Wouldn’t it be nice not to have to be the best to be recognized?
Do you ever feel like that? I know I do. On the net, you’re constantly exposed to the best that is available in the digital medium. The best in blogs, the best in podcasts, the best in software, coding, and digital design. And if you live your life in the net, as more and more people do, then you are not only aware of these ultimates, but you and your efforts stand side-by-side with them.
(It’s not just software, either. If you’re a writer, you’re going to be a long time hunting for a field that isn’t already covered by a dozen high-profile bloggers sucking up most of the traffic for it. Anyone whose craft involves shifting bits is sooner or later going to come up against the phenomenon of the long tail, the modern equivalent of the 80/20 rule: 20% of sites get 80% or the attention–or customers, or recognition, or whatever.)
The constant visibility and proximity of excellence is both enormously valuable, and tremendously intimidating. Because world-class excellence is what I have to measure myself against. Sometimes this is a great spur onwards, but often it just feels like great pressure. To perform at that level, and to be recognized as one of the elite (you know who you are), takes a lot of effort. And the fact that I haven’t yet reached those heights feels like failure.
But not only that: because web development is such a fast-moving field, the very act of keeping up with all the latest developments can seem like a full time job, and a black hole down which all my spare time is doomed to disappear.
So here’s another quote to counterbalance the first one. It’s from Lois McMaster Bujold’s novel Paladin Of Souls:

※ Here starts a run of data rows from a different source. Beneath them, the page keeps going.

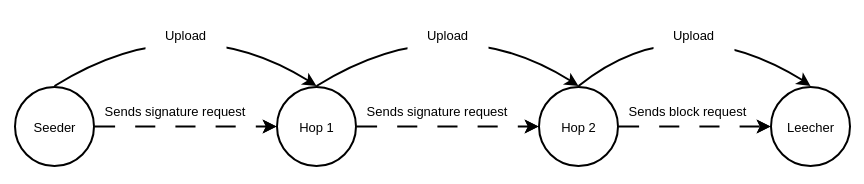
<!DOCTYPE html>
<html lang="en">
<head>
<meta charset="utf-8">
<title>Upload chain from seeder to leecher</title>
<style>
:root { --ink: #000; --paper: #fff; }
* { box-sizing: border-box; }
body { margin: 0; background: var(--paper); }
.diagram {
  position: relative; width: 864px; height: 184px; overflow: hidden;
  background: var(--paper); color: var(--ink);
  font: 13px/16px "Liberation Sans", Arial, sans-serif;
}
.connectors { position: absolute; left: 0; top: 0; display: block; }
.line { fill: none; stroke: var(--ink); stroke-width: 2; }
.request { stroke-dasharray: 20.1 20.1; }
.head { fill: var(--ink); }
.node {
  position: absolute; top: 86px; left: var(--x); width: 81px; height: 81px;
  display: flex; align-items: center; justify-content: center; padding-top: 3px;
  border: 2px solid var(--ink); border-radius: 50%; background: var(--paper);
}
.label { position: absolute; left: var(--x); transform: translateX(-50%); white-space: nowrap; }
.request-label { top: 104px; }
.upload-label {
  top: 16px; width: 81px; height: 40px; padding-top: 12px;
  text-align: center; background: var(--paper);
}
</style>
</head>
<body>
<main class="diagram">
  <svg class="connectors" width="864" height="184" viewBox="0 0 864 184" aria-hidden="true">
    <defs>
      <path id="arrowhead" class="head" d="M0 0L-14 7L-10.5 0L-14 -7Z"/>
    </defs>
    <g class="uploads">
      <path class="line" d="M54.5 86Q185.5 4 309 81"/>
      <path class="line" d="M316.5 86Q447.5 4 571 81"/>
      <path class="line" d="M578.5 86Q680 4 804 81"/>
      <use href="#arrowhead" transform="translate(316.5 86) rotate(32)"/>
      <use href="#arrowhead" transform="translate(578.5 86) rotate(32)"/>
      <use href="#arrowhead" transform="translate(810.5 86) rotate(34)"/>
    </g>
    <g class="requests">
      <path class="line request" d="M95 126.5H268"/>
      <path class="line request" d="M357 126.5H530"/>
      <path class="line request" d="M619 126.5H760"/>
      <use href="#arrowhead" x="276.5" y="126.5"/>
      <use href="#arrowhead" x="538.5" y="126.5"/>
      <use href="#arrowhead" x="770.5" y="126.5"/>
    </g>
  </svg>

  <span class="label upload-label" style="--x: 185.5px">Upload</span>
  <span class="label upload-label" style="--x: 447.5px">Upload</span>
  <span class="label upload-label" style="--x: 693.5px">Upload</span>

  <span class="label request-label" style="--x: 175px">Sends signature request</span>
  <span class="label request-label" style="--x: 437px">Sends signature request</span>
  <span class="label request-label" style="--x: 687.5px">Sends block request</span>

  <div class="node" style="--x: 14px">Seeder</div>
  <div class="node" style="--x: 276px">Hop 1</div>
  <div class="node" style="--x: 538px">Hop 2</div>
  <div class="node" style="--x: 770px">Leecher</div>

  <svg class="connectors" width="864" height="184" viewBox="0 0 864 184" aria-hidden="true">
    <use href="#arrowhead" x="276.5" y="126.5"/>
    <use href="#arrowhead" x="538.5" y="126.5"/>
    <use href="#arrowhead" x="770.5" y="126.5"/>
  </svg>
</main>
</body>
</html>
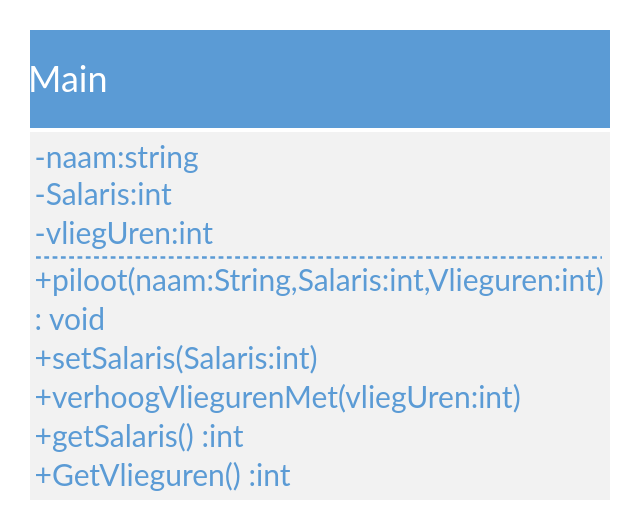
<!DOCTYPE html>
<html lang="nl">
<head>
<meta charset="utf-8">
<title>Klassendiagram Main</title>
<style>
:root {
  --blue: #5b9bd5;
  --panel: #f2f2f2;
  --paper: #ffffff;
}
* { box-sizing: border-box; margin: 0; padding: 0; }
html { background: var(--paper); }
body {
  width: 640px;
  height: 530px;
  padding: 30px;
  overflow: hidden;
  font-family: Lato, "Open Sans", sans-serif;
}
.class-box {
  display: grid;
  grid-template-rows: 98px 368px;
  gap: 4px;
  width: 580px;
  height: 470px;
}
.class-name {
  display: flex;
  align-items: center;
  padding-bottom: 2px;
  background: var(--blue);
  color: var(--paper);
  font-size: 36px;
  font-weight: 400;
}
.class-name span { margin-left: -2px; }
.members {
  padding: 5px 6px 0 4.5px;
  background: var(--panel);
  color: var(--blue);
  font-size: 30px;
  white-space: nowrap;
}
.members ul { list-style: none; }
.attributes {
  display: grid;
  grid-template-rows: 37px 39px 38px;
  line-height: 38px;
}
.methods { line-height: 39px; }
.divider {
  display: block;
  width: 566px;
  height: 3px;
  margin: 5px 0 1px 1px;
  stroke: var(--blue);
  stroke-width: 2.4;
  stroke-dasharray: 4.8 3.5;
}
</style>
</head>
<body>
<main class="class-box">
  <h1 class="class-name"><span>Main</span></h1>
  <section class="members">
    <ul class="attributes">
      <li>-naam:string</li>
      <li>-Salaris:int</li>
      <li>-vliegUren:int</li>
    </ul>
    <svg class="divider" viewBox="0 0 566 3" aria-hidden="true"><line x1="0" y1="1.5" x2="566" y2="1.5"/></svg>
    <ul class="methods">
      <li>+piloot(naam:String,Salaris:int,Vlieguren:int)<br>: void</li>
      <li>+setSalaris(Salaris:int)</li>
      <li>+verhoogVliegurenMet(vliegUren:int)</li>
      <li>+getSalaris() :int</li>
      <li>+GetVlieguren() :int</li>
    </ul>
  </section>
</main>
</body>
</html>
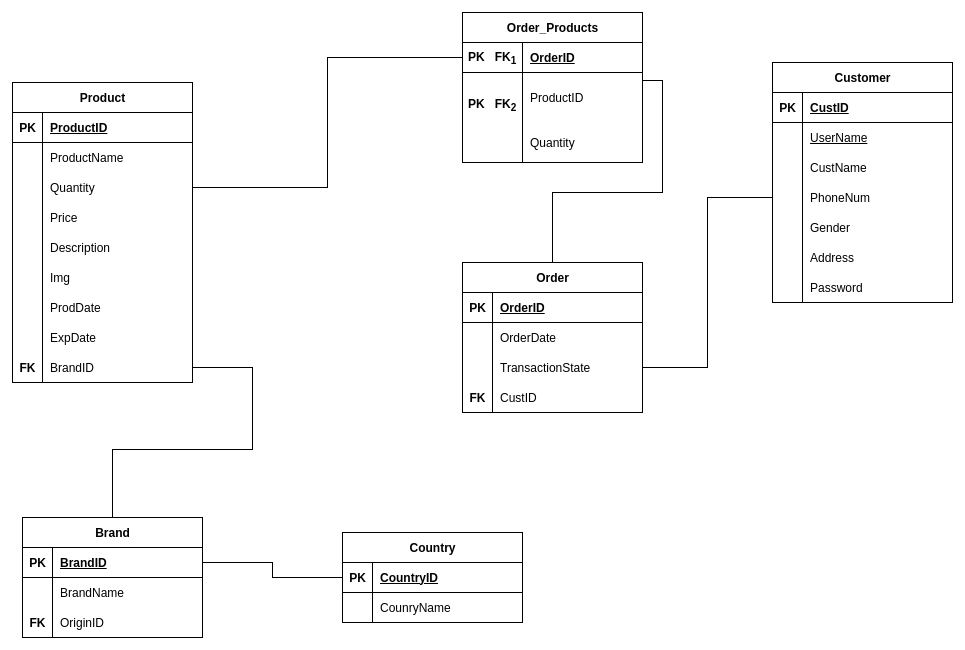
<!DOCTYPE html>
<html lang="en">
<head>
<meta charset="utf-8">
<title>Shop database diagram</title>
<style>
:root { --ink: #000; --paper: #fff; }
* { box-sizing: border-box; margin: 0; padding: 0; }
html, body { width: 965px; height: 650px; overflow: hidden; background: var(--paper); }
body { color: var(--ink); font: 12px/14px "Liberation Sans", Arial, sans-serif; }
.diagram { position: relative; width: 965px; height: 650px; }
.relations { position: absolute; left: 0; top: 0; fill: none; stroke: var(--ink); stroke-width: 1; shape-rendering: crispEdges; }
.entity { --key-width: 30px; position: absolute; width: 181px; border: 1px solid var(--ink); background: var(--paper); }
.entity h2 { display: flex; align-items: center; justify-content: center; height: 30px; border-bottom: 1px solid var(--ink); font: inherit; font-weight: bold; }
.fields { list-style: none; }
.fields li { display: flex; height: 30px; }
.fields li:last-child { height: 29px; }
.fields .primary { border-bottom: 1px solid var(--ink); }
.key { display: flex; align-items: center; justify-content: center; width: var(--key-width); border-right: 1px solid var(--ink); font-weight: bold; }
.name { display: flex; align-items: center; flex: 1; padding-left: 7px; }
.primary .name { font-weight: bold; text-decoration: underline; }
.unique .name { text-decoration: underline; }
sub { font-size: 10px; line-height: 0; vertical-align: -3px; }

.product { left: 12px; top: 82px; }
.order-products { --key-width: 60px; left: 462px; top: 12px; }
.customer { left: 772px; top: 62px; }
.order { left: 462px; top: 262px; }
.brand { left: 22px; top: 517px; }
.country { left: 342px; top: 532px; }

.order-products .key { justify-content: flex-start; gap: 10px; padding-left: 5px; }
.order-products .primary .key { padding-bottom: 2px; }
.order-products .product-ref { height: 50px; }
.order-products .product-ref .key { padding-top: 11px; }
.order-products .fields .amount { height: 39px; }
</style>
</head>
<body>
<main class="diagram">
  <svg class="relations" width="965" height="650" viewBox="0 0 965 650" aria-hidden="true">
    <g transform="translate(.5 .5)">
      <path d="M192 187H327V57H462"/>
      <path d="M642 80H662V192H552V262"/>
      <path d="M772 197H707V367H642"/>
      <path d="M192 367H252V449H112V517"/>
      <path d="M202 562H272V577H342"/>
    </g>
  </svg>

  <section class="entity product">
    <h2>Product</h2>
    <ul class="fields">
      <li class="primary"><span class="key">PK</span><span class="name">ProductID</span></li>
      <li><span class="key"></span><span class="name">ProductName</span></li>
      <li><span class="key"></span><span class="name">Quantity</span></li>
      <li><span class="key"></span><span class="name">Price</span></li>
      <li><span class="key"></span><span class="name">Description</span></li>
      <li><span class="key"></span><span class="name">Img</span></li>
      <li><span class="key"></span><span class="name">ProdDate</span></li>
      <li><span class="key"></span><span class="name">ExpDate</span></li>
      <li><span class="key">FK</span><span class="name">BrandID</span></li>
    </ul>
  </section>

  <section class="entity order-products">
    <h2>Order_Products</h2>
    <ul class="fields">
      <li class="primary"><span class="key"><span>PK</span><span>FK<sub>1</sub></span></span><span class="name">OrderID</span></li>
      <li class="product-ref"><span class="key"><span>PK</span><span>FK<sub>2</sub></span></span><span class="name">ProductID</span></li>
      <li class="amount"><span class="key"></span><span class="name">Quantity</span></li>
    </ul>
  </section>

  <section class="entity customer">
    <h2>Customer</h2>
    <ul class="fields">
      <li class="primary"><span class="key">PK</span><span class="name">CustID</span></li>
      <li class="unique"><span class="key"></span><span class="name">UserName</span></li>
      <li><span class="key"></span><span class="name">CustName</span></li>
      <li><span class="key"></span><span class="name">PhoneNum</span></li>
      <li><span class="key"></span><span class="name">Gender</span></li>
      <li><span class="key"></span><span class="name">Address</span></li>
      <li><span class="key"></span><span class="name">Password</span></li>
    </ul>
  </section>

  <section class="entity order">
    <h2>Order</h2>
    <ul class="fields">
      <li class="primary"><span class="key">PK</span><span class="name">OrderID</span></li>
      <li><span class="key"></span><span class="name">OrderDate</span></li>
      <li><span class="key"></span><span class="name">TransactionState</span></li>
      <li><span class="key">FK</span><span class="name">CustID</span></li>
    </ul>
  </section>

  <section class="entity brand">
    <h2>Brand</h2>
    <ul class="fields">
      <li class="primary"><span class="key">PK</span><span class="name">BrandID</span></li>
      <li><span class="key"></span><span class="name">BrandName</span></li>
      <li><span class="key">FK</span><span class="name">OriginID</span></li>
    </ul>
  </section>

  <section class="entity country">
    <h2>Country</h2>
    <ul class="fields">
      <li class="primary"><span class="key">PK</span><span class="name">CountryID</span></li>
      <li><span class="key"></span><span class="name">CounryName</span></li>
    </ul>
  </section>
</main>
</body>
</html>
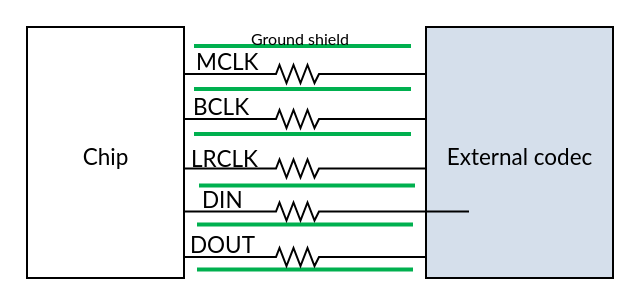
<!DOCTYPE html>
<html lang="en">
<head>
<meta charset="utf-8">
<title>Chip to external codec wiring</title>
<style>
:root {
  --paper: #ffffff;
  --ink: #000000;
  --shield: #00b04f;
  --codec: #d5dfeb;
}
* { box-sizing: border-box; margin: 0; }
html, body { width: 640px; height: 305px; overflow: hidden; background: var(--paper); }
.diagram {
  position: relative;
  width: 640px;
  height: 305px;
  color: var(--ink);
  font: 22.5px/24px Lato, "Open Sans", sans-serif;
  white-space: nowrap;
}
.block {
  position: absolute;
  top: 26px;
  height: 253px;
  display: flex;
  align-items: center;
  justify-content: center;
  padding-top: 9px;
  border: 2px solid var(--ink);
}
.chip { left: 26px; width: 159px; background: var(--paper); }
.codec { left: 425px; width: 189px; background: var(--codec); }
.wiring { position: absolute; inset: 0; fill: none; }
.shields { stroke: var(--shield); stroke-width: 4; }
.wires { stroke: var(--ink); stroke-width: 2; stroke-linejoin: miter; }
.signal, .shield-label { position: absolute; }
.shield-label { left: 251px; top: 29px; font-size: 16px; line-height: 20px; }
.mclk { left: 196px; top: 50px; }
.bclk { left: 193px; top: 95px; }
.lrclk { left: 191px; top: 147px; }
.din { left: 202px; top: 188px; }
.dout { left: 190px; top: 233px; }
</style>
</head>
<body>
<main class="diagram">
  <div class="block chip">Chip</div>
  <div class="block codec">External codec</div>

  <svg class="wiring" width="640" height="305" viewBox="0 0 640 305" aria-hidden="true">
    <defs>
      <path id="resistor-wire" d="M184 0H276L279.500 -9L286.500 9L293.500 -9L300.500 9L307.500 -9L314.500 9L319 0H426"/>
    </defs>
    <g class="shields">
      <line x1="194" y1="46" x2="411" y2="46"/>
      <line x1="194" y1="89" x2="411" y2="89"/>
      <line x1="194" y1="134" x2="411" y2="134"/>
      <line x1="199" y1="185.500" x2="415" y2="185.500"/>
      <line x1="197" y1="224.500" x2="413" y2="224.500"/>
      <line x1="197" y1="269.500" x2="413" y2="269.500"/>
    </g>
    <g class="wires">
      <use href="#resistor-wire" y="74"/>
      <use href="#resistor-wire" y="119"/>
      <use href="#resistor-wire" y="168.500"/>
      <use href="#resistor-wire" y="211.500"/>
      <line x1="426" y1="211.500" x2="469" y2="211.500"/>
      <use href="#resistor-wire" y="257"/>
    </g>
  </svg>

  <span class="shield-label">Ground shield</span>
  <span class="signal mclk">MCLK</span>
  <span class="signal bclk">BCLK</span>
  <span class="signal lrclk">LRCLK</span>
  <span class="signal din">DIN</span>
  <span class="signal dout">DOUT</span>
</main>
</body>
</html>
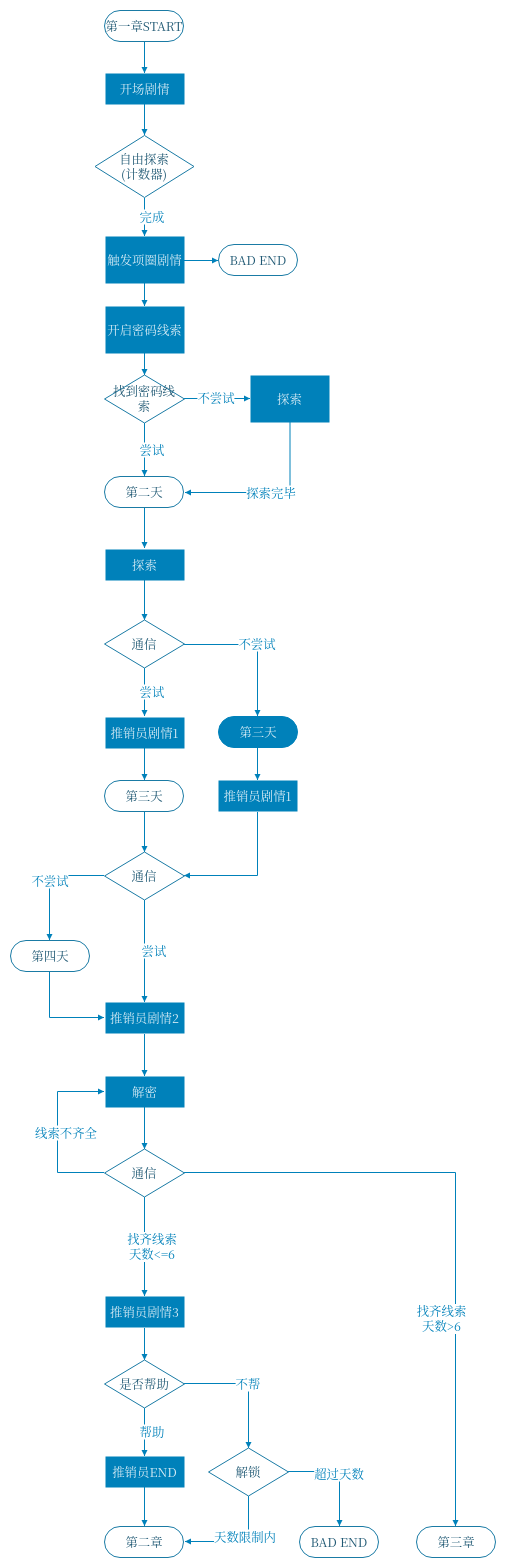
<!DOCTYPE html>
<html lang="zh-CN">
<head>
<meta charset="utf-8">
<title>第一章流程图</title>
<style>
:root {
  --blue: #0081ba;
  --outline: #1a7ba5;
  --ink: #1f5873;
  --on-blue: #d9edf6;
  --paper: #ffffff;
}
* { box-sizing: border-box; }
html, body { margin: 0; background: var(--paper); }
.flowchart {
  position: relative;
  width: 506px;
  height: 1568px;
  overflow: hidden;
  background: var(--paper);
  font: 12.4px/15px "Noto Serif CJK SC", "Noto Serif", serif;
  text-align: center;
  white-space: nowrap;
}
.connectors { position: absolute; left: 0; top: 0; display: block; }
.lines { fill: none; stroke: var(--blue); stroke-width: 1; }
.lines path { marker-end: url(#arrow); }
.diamonds { fill: var(--paper); stroke: var(--outline); stroke-width: 1; }
.node, .label {
  position: absolute;
  left: var(--x);
  top: var(--y);
  transform: translate(-50%, -50%);
}
.node {
  display: flex;
  align-items: center;
  justify-content: center;
  width: 80px;
  height: 32px;
  color: var(--ink);
}
.terminal { border: 1px solid var(--outline); border-radius: 16px; background: var(--paper); }
.process { width: 79px; height: 31px; background: var(--blue); color: var(--on-blue); }
.tall { height: 47px; }
.filled { background: var(--blue); border-color: var(--blue); color: var(--on-blue); }
.label { background: var(--paper); color: var(--blue); }
</style>
</head>
<body>
<main class="flowchart">
  <svg class="connectors" width="506" height="1568" viewBox="0 0 506 1568" aria-hidden="true">
    <defs>
      <marker id="arrow" markerUnits="userSpaceOnUse" markerWidth="8" markerHeight="8" refX="6" refY="3.5" orient="auto">
        <polygon points="0,0.5 6,3.5 0,6.5" fill="#0081ba"/>
      </marker>
      <polygon id="decision" points="-40,0 0,-24 40,0 0,24"/>
    </defs>
    <g class="lines">
      <path d="M144.5 42V73"/>
      <path d="M144.5 104V135"/>
      <path d="M144.5 198V236"/>
      <path d="M184 260.5H218"/>
      <path d="M144.5 283V306"/>
      <path d="M144.5 353V375"/>
      <path d="M184 398.5H250"/>
      <path d="M144.5 423V476"/>
      <path d="M290 422V492.5H185"/>
      <path d="M144.5 508V548"/>
      <path d="M144.5 580V620"/>
      <path d="M144.5 668V716"/>
      <path d="M184 644.5H257.5V716"/>
      <path d="M144.5 748V780"/>
      <path d="M257.5 748V780"/>
      <path d="M144.5 812V852"/>
      <path d="M257.5 812V875.5H184"/>
      <path d="M144.5 900V1002"/>
      <path d="M104 875.5H49.5V940"/>
      <path d="M49.5 972V1017.5H104"/>
      <path d="M144.5 1034V1076"/>
      <path d="M144.5 1107V1149"/>
      <path d="M104 1172.5H57.5V1091.5H104"/>
      <path d="M144.5 1197V1296"/>
      <path d="M184 1172.5H455.5V1526"/>
      <path d="M144.5 1328V1360"/>
      <path d="M144.5 1408V1456"/>
      <path d="M184 1383.5H248.5V1448"/>
      <path d="M144.5 1487V1526"/>
      <path d="M248.5 1496V1541.5H185"/>
      <path d="M288 1471.5H339.5V1526"/>
    </g>
    <g class="diamonds">
      <polygon points="95,166.5 144.5,135.5 194,166.5 144.5,197.5"/>
      <use href="#decision" x="144.5" y="399"/>
      <use href="#decision" x="144.5" y="644"/>
      <use href="#decision" x="144.5" y="876"/>
      <use href="#decision" x="144.5" y="1173"/>
      <use href="#decision" x="144.5" y="1384"/>
      <use href="#decision" x="248.5" y="1472"/>
    </g>
  </svg>

  <div class="node terminal" style="--x:144px;--y:26px">第一章START</div>
  <div class="node process" style="--x:144.5px;--y:88.5px">开场剧情</div>
  <div class="node decision" style="--x:144px;--y:167px">自由探索<br>(计数器)</div>
  <div class="label" style="--x:152px;--y:217px">完成</div>
  <div class="node process tall" style="--x:144.5px;--y:260px">触发项圈剧情</div>
  <div class="node terminal" style="--x:258px;--y:260px">BAD END</div>
  <div class="node process tall" style="--x:144.5px;--y:329.5px">开启密码线索</div>
  <div class="node decision" style="--x:144px;--y:399px">找到密码线<br>索</div>
  <div class="label" style="--x:216px;--y:398px">不尝试</div>
  <div class="node process tall" style="--x:289.5px;--y:398.5px">探索</div>
  <div class="label" style="--x:152px;--y:450px">尝试</div>
  <div class="label" style="--x:271px;--y:493px">探索完毕</div>

  <div class="node terminal" style="--x:144px;--y:492px">第二天</div>
  <div class="node process" style="--x:144.5px;--y:564.5px">探索</div>
  <div class="node decision" style="--x:144px;--y:644px">通信</div>
  <div class="label" style="--x:257px;--y:644px">不尝试</div>
  <div class="label" style="--x:152px;--y:692px">尝试</div>
  <div class="node process" style="--x:144.5px;--y:732.5px">推销员剧情1</div>
  <div class="node terminal filled" style="--x:258px;--y:732px">第三天</div>
  <div class="node terminal" style="--x:144px;--y:796px">第三天</div>
  <div class="node process" style="--x:257.5px;--y:796px">推销员剧情1</div>
  <div class="node decision" style="--x:144px;--y:876px">通信</div>
  <div class="label" style="--x:50px;--y:881px">不尝试</div>
  <div class="label" style="--x:154px;--y:951px">尝试</div>
  <div class="node terminal" style="--x:50px;--y:956px">第四天</div>

  <div class="node process" style="--x:144.5px;--y:1018px">推销员剧情2</div>
  <div class="node process" style="--x:144.5px;--y:1091.5px">解密</div>
  <div class="label" style="--x:66px;--y:1133px">线索不齐全</div>
  <div class="node decision" style="--x:144px;--y:1173px">通信</div>
  <div class="label" style="--x:152px;--y:1247px">找齐线索<br>天数&lt;=6</div>
  <div class="label" style="--x:441.5px;--y:1319px">找齐线索<br>天数&gt;6</div>
  <div class="node process" style="--x:144.5px;--y:1312px">推销员剧情3</div>
  <div class="node decision" style="--x:144px;--y:1384px">是否帮助</div>
  <div class="label" style="--x:248px;--y:1384px">不帮</div>
  <div class="label" style="--x:152px;--y:1432px">帮助</div>
  <div class="node process" style="--x:144.5px;--y:1471.5px">推销员END</div>
  <div class="node decision" style="--x:248px;--y:1472px">解锁</div>
  <div class="label" style="--x:339px;--y:1474px">超过天数</div>
  <div class="label" style="--x:245px;--y:1537px">天数限制内</div>
  <div class="node terminal" style="--x:144px;--y:1542px">第二章</div>
  <div class="node terminal" style="--x:339px;--y:1542px">BAD END</div>
  <div class="node terminal" style="--x:456px;--y:1542px">第三章</div>
</main>
</body>
</html>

“There is this, about being the sparring partner of the best swordsman in Caribastos. I always lost. But if I ever meet the third best swordsman in Caribastos, he’s going to be in very deep trouble.”
This isn’t an argument in favour of mediocrity, or for not striving to be the best. Rather, it’s a caution to occasionally stop looking forward all the time, and to take a step back and look at what you have achieved already. Second best is usually still damn good.
Lately I’ve been finding myself in the blinkered, forward-looking mindset. I’ve been feeling overwhelmed by technologies I feel I ought to be learning, by projects I should be working on, by articles I should be writing, by films I should be seeing, and on and on. I’ve been overloading myself with goals and targets. I’ve been living for the future: planning ahead for what I’ll do after this meeting, what I’ll do when I get home from work, when the kids are in bed, when I’ve got this piece of software up and running, when I’ve finished this project….
It’s time for me to spend some more time in the now, enjoying things that don’t have purpose other than that they’re fun. I need to spend less time in Bloglines, and more time playing games. Less time on my PC, and more time in bed, getting lots of sleep. I’ve got some holiday coming up in a couple of weeks, and I’m going to try and do as little as possible in my time off. Yeah.